**Required work**
Please return every line of the records below that holds the word "setAttribute".
- - - -
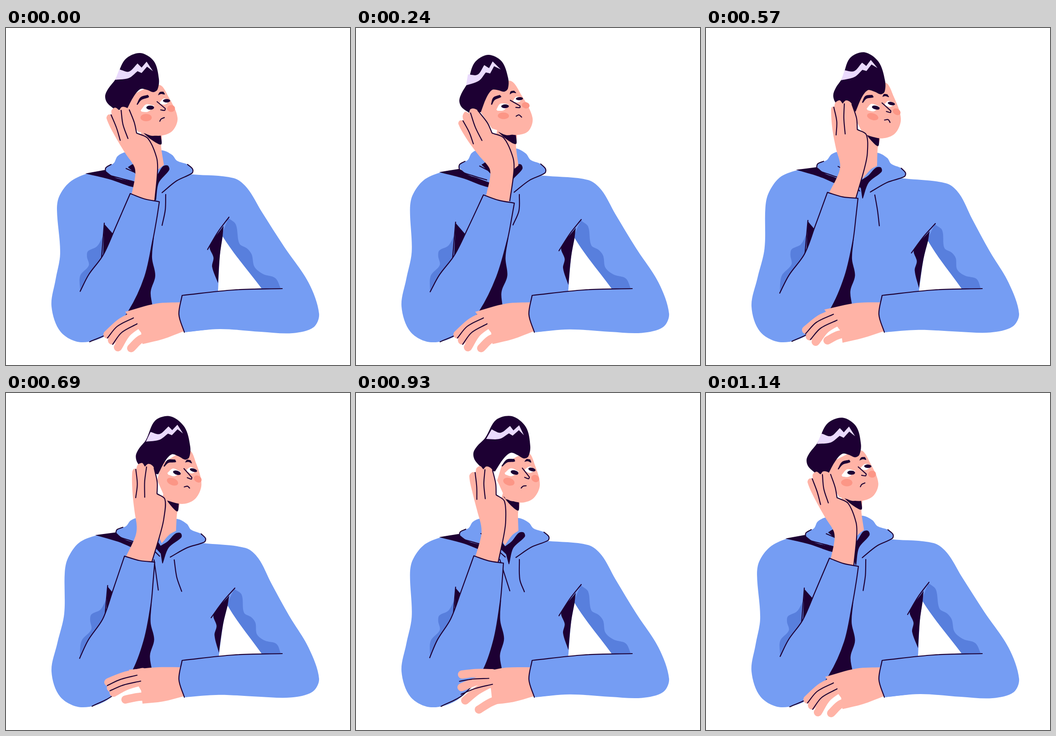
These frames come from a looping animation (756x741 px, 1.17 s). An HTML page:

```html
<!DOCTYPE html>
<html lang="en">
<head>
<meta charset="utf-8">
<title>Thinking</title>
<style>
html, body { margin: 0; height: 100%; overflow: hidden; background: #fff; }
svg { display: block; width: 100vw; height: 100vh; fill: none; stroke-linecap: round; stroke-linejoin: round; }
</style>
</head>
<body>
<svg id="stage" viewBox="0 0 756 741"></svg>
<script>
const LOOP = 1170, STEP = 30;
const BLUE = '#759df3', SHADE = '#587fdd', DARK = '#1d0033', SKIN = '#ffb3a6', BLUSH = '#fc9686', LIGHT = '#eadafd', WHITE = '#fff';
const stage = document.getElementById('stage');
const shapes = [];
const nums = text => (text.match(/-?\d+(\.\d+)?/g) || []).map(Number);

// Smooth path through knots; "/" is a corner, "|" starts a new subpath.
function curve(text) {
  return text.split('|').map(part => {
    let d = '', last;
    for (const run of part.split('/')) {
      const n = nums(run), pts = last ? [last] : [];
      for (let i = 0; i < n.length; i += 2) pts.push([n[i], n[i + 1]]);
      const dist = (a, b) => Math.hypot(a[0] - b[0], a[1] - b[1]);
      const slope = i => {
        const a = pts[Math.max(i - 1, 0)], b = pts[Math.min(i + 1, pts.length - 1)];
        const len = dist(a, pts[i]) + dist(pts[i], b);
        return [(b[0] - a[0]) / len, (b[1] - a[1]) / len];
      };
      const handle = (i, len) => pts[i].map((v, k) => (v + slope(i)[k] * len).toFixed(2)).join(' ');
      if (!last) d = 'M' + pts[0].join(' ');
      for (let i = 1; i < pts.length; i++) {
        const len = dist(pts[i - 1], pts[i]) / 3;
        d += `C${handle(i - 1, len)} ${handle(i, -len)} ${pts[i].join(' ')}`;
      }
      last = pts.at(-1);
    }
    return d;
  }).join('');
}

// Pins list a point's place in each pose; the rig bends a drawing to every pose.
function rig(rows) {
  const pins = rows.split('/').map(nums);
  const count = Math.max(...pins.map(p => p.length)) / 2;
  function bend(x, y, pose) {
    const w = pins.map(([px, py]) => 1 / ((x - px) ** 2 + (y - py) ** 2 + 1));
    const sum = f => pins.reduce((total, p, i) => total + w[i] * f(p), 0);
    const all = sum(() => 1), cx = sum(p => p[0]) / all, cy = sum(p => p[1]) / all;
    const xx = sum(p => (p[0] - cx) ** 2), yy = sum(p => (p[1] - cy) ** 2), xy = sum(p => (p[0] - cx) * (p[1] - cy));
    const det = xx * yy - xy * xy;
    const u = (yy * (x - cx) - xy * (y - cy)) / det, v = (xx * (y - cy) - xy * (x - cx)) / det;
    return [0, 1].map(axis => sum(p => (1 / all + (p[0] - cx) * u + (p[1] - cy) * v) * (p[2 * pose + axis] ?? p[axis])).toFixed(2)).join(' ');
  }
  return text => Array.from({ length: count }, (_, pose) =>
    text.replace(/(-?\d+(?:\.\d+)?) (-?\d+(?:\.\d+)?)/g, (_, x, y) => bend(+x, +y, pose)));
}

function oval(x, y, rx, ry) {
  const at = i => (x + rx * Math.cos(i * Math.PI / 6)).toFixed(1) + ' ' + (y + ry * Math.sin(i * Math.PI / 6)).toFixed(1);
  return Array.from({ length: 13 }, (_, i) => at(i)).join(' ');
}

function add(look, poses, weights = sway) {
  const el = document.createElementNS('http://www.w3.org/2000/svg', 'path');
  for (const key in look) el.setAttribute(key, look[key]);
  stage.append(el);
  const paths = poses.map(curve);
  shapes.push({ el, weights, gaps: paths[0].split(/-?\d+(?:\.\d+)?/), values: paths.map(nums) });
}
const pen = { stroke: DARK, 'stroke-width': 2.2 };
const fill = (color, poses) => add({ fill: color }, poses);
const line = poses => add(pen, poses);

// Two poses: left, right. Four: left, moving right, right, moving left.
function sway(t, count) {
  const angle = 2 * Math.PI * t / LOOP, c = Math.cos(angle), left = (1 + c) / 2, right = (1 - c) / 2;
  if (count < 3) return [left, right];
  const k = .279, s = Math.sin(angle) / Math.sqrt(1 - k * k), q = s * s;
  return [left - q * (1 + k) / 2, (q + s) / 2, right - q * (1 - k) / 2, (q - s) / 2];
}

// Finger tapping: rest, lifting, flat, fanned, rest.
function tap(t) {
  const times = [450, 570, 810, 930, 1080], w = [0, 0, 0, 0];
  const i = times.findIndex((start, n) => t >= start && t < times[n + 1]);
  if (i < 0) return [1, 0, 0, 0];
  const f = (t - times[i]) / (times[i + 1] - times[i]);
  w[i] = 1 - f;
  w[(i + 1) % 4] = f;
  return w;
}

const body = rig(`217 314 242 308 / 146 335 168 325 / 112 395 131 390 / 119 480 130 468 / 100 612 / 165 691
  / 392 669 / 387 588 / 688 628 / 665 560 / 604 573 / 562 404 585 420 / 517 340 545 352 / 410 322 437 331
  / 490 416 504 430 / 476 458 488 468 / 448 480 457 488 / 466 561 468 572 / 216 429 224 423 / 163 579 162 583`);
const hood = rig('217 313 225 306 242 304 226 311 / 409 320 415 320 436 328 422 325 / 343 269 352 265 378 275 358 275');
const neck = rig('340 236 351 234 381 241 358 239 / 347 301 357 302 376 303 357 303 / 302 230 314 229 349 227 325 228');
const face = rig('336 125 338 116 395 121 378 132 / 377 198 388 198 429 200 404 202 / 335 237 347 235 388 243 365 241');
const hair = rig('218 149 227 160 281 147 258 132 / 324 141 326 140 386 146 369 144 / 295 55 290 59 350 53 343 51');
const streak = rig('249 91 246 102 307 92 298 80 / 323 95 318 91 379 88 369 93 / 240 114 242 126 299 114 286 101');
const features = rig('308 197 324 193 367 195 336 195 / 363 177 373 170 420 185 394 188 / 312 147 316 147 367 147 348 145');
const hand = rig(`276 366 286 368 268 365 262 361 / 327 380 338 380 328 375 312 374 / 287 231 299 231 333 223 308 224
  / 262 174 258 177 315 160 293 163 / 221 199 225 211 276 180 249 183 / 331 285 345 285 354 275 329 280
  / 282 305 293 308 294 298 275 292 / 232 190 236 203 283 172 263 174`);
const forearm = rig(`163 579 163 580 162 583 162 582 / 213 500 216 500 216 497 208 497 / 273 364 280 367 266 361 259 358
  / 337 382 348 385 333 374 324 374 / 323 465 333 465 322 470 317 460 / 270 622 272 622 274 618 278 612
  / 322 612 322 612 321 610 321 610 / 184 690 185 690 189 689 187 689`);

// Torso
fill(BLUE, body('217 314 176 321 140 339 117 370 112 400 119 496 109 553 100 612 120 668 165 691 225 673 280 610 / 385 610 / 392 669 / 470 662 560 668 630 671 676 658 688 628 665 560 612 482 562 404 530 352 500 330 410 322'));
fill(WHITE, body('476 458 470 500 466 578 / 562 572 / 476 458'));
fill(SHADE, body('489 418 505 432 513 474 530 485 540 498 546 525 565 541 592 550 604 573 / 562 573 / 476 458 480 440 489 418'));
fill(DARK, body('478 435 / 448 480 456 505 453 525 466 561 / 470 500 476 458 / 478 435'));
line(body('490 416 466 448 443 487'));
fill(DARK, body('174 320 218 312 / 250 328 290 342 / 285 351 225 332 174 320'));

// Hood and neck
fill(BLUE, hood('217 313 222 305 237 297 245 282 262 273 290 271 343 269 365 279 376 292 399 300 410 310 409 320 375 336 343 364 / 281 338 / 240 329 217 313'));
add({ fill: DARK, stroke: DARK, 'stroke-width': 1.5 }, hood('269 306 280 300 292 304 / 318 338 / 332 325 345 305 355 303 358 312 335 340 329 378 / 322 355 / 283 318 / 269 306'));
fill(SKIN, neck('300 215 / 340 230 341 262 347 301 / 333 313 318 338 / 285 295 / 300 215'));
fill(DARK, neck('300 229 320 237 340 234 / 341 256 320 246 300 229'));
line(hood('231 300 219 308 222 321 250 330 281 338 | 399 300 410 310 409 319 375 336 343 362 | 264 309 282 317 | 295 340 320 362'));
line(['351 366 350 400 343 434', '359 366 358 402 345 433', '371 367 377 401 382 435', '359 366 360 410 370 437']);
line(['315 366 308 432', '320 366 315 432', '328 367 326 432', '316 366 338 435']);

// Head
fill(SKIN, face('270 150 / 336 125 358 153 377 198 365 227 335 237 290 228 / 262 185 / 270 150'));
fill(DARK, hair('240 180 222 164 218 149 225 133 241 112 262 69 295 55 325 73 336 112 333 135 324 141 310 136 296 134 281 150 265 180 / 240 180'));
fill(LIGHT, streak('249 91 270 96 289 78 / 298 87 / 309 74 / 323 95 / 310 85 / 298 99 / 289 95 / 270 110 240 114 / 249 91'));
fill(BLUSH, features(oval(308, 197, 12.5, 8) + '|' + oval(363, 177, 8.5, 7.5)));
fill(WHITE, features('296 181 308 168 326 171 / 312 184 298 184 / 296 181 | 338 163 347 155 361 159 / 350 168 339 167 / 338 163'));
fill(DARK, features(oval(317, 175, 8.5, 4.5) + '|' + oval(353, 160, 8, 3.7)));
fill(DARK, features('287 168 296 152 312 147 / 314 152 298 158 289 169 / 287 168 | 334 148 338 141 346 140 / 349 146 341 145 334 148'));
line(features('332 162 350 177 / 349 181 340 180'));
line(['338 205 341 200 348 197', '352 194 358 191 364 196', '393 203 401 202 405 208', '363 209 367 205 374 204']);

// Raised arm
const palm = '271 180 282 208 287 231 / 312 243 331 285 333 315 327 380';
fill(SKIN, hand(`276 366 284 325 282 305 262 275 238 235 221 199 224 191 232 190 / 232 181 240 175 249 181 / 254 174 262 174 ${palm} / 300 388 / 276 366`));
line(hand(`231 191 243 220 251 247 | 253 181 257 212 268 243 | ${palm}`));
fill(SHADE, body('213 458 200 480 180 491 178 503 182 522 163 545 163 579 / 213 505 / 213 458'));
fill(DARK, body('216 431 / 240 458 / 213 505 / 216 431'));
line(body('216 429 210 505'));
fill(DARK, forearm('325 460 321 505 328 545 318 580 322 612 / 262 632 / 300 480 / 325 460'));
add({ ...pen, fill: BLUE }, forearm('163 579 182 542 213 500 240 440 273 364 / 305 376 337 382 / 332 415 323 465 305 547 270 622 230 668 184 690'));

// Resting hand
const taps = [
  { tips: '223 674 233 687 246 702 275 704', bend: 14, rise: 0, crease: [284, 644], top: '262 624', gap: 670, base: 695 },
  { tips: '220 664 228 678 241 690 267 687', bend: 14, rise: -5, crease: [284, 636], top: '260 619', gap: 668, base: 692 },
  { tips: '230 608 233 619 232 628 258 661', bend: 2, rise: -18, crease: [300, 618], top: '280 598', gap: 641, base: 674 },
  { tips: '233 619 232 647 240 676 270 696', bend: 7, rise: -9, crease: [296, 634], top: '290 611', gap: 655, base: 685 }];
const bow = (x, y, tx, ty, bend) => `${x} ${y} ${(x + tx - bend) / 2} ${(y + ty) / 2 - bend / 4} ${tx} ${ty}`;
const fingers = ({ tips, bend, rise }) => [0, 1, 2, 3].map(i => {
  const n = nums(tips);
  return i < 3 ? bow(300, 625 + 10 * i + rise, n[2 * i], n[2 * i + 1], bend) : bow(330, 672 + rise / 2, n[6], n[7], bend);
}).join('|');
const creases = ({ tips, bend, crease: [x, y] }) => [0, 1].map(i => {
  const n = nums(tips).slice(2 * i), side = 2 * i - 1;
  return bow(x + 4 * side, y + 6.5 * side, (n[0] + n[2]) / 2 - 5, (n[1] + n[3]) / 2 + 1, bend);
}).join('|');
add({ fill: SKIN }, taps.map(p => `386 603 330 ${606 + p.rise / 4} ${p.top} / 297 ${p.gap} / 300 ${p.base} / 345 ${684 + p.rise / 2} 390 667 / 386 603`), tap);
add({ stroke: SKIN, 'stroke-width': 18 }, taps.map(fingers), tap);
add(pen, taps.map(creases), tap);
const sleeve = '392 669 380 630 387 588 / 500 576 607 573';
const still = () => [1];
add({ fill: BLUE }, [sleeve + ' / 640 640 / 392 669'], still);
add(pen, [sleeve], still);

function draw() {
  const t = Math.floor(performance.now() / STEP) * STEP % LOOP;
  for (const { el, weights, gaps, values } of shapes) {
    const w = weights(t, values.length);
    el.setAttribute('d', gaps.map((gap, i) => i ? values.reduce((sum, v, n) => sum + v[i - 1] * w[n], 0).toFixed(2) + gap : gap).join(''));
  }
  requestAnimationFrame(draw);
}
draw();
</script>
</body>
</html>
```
- - - -
**Response for this exercise**
  for (const key in look) el.setAttribute(key, look[key]);
    el.setAttribute('d', gaps.map((gap, i) => i ? values.reduce((sum, v, n) => sum + v[i - 1] * w[n], 0).toFixed(2) + gap : gap).join(''));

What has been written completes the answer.